Hepatitis G May Be Sexually Transmitted
NEW YORK (Reuters) — Hepatitis G — a recently discovered strain of viral hepatitis previously thought transmissible only through infected blood — may also be transmitted sexually, a study suggests.
Researchers in Sweden and Honduras found a “surprisingly” high rate of infection with the virus in healthy individuals without known risk factors such as injection drug use and treatment for hemophilia. In their tests of 387 blood samples, infection with hepatitis G virus (HGV) was detected in three of 100 healthy Swedish volunteers and in one of 50 healthy Honduran university students.
However, the researchers point out that HGV infection also “was related to common risk factors for blood-borne infections.” But it was the high rates of infection in homosexual men and in the healthy volunteers that lead the authors to question the possibility of transmission via sexual contacts.
The researchers note that HGV can be transmitted from an infected mother to her infant during childbirth. But they add that HGV might also be transmitted by “other routes yet to be defined.”

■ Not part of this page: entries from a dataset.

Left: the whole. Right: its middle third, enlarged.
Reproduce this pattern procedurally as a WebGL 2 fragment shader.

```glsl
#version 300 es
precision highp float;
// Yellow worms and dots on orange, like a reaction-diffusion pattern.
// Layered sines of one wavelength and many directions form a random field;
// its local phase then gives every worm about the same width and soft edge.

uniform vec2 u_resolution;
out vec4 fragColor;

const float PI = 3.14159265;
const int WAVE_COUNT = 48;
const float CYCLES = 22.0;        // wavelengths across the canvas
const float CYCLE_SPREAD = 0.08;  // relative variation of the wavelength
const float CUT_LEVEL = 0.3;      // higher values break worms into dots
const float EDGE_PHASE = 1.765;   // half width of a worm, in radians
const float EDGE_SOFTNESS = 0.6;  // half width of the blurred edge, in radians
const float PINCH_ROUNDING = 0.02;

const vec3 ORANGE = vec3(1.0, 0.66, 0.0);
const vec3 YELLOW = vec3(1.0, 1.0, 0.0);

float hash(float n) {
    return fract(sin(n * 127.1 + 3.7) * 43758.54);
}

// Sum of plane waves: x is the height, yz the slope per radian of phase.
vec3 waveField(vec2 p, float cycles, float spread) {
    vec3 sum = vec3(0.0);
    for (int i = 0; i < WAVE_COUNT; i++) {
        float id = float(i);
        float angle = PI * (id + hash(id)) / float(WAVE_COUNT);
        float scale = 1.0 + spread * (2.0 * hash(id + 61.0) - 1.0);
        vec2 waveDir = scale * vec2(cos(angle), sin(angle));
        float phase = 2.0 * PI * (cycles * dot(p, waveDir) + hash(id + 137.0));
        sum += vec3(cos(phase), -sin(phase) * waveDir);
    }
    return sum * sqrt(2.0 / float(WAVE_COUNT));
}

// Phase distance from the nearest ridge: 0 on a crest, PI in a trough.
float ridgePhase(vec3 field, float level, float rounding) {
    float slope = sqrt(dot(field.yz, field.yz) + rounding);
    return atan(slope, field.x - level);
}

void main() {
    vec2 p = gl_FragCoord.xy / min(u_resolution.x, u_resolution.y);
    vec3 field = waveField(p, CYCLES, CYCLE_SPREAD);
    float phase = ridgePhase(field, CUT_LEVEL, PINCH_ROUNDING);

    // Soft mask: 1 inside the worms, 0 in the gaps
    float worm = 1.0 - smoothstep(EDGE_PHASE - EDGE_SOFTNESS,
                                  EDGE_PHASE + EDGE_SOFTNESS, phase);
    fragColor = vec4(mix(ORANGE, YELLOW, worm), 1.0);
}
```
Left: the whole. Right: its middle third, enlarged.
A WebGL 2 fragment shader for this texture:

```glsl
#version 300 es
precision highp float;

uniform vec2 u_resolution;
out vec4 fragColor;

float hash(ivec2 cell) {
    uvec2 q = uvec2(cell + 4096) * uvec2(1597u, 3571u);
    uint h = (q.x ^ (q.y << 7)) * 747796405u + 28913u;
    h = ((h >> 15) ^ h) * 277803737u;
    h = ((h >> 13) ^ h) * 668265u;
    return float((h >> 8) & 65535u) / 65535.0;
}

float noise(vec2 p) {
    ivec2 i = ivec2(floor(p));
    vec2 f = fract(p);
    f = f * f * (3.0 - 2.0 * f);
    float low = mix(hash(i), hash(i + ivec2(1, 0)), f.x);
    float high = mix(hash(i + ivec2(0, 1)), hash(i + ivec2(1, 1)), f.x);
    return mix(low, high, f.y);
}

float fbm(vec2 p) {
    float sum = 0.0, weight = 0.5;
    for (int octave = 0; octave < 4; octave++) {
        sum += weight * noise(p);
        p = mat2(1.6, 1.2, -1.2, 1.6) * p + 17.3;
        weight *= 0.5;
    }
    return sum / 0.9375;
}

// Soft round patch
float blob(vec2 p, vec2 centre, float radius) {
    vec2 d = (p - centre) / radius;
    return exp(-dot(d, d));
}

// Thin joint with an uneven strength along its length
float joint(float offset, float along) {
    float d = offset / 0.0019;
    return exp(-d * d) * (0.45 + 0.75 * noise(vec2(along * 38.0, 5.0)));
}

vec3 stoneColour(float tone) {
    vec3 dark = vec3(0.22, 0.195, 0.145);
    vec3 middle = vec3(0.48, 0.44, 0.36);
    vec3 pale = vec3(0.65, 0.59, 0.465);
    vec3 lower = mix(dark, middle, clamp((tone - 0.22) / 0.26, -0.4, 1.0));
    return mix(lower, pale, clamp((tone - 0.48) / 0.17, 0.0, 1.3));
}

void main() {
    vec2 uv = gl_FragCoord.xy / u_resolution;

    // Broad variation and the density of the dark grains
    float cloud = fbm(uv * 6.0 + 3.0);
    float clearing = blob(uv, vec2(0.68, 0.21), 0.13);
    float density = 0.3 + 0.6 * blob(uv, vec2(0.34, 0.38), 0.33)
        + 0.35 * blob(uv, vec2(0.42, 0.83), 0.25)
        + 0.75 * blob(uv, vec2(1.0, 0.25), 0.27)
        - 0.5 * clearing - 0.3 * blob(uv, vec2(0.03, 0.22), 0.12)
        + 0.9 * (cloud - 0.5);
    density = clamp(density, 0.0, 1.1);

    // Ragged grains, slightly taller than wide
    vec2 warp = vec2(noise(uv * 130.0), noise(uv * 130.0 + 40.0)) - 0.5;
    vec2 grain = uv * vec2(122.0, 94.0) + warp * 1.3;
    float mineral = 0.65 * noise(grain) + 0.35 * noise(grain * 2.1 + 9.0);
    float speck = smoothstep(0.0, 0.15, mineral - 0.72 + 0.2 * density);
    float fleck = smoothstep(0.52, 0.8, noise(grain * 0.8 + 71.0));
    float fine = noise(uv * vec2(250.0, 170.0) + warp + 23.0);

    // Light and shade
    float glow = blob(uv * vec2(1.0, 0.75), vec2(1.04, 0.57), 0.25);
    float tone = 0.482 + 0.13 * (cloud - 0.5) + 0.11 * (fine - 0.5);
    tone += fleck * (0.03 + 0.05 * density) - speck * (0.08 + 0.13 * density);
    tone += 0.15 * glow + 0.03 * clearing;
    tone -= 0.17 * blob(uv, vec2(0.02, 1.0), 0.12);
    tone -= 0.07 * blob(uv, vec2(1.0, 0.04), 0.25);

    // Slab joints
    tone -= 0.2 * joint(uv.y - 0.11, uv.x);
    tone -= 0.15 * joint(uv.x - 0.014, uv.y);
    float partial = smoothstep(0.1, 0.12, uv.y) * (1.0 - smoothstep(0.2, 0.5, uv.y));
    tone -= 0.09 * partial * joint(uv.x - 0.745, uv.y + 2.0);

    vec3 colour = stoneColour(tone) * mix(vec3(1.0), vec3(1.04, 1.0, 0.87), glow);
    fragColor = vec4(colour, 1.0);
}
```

The hepatitis G virus was first identified in 1996. The virus causes chronic infection, but the effects on the liver and the individual’s health over time remain unknown. SOURCE: Journal of Clinical Microbiology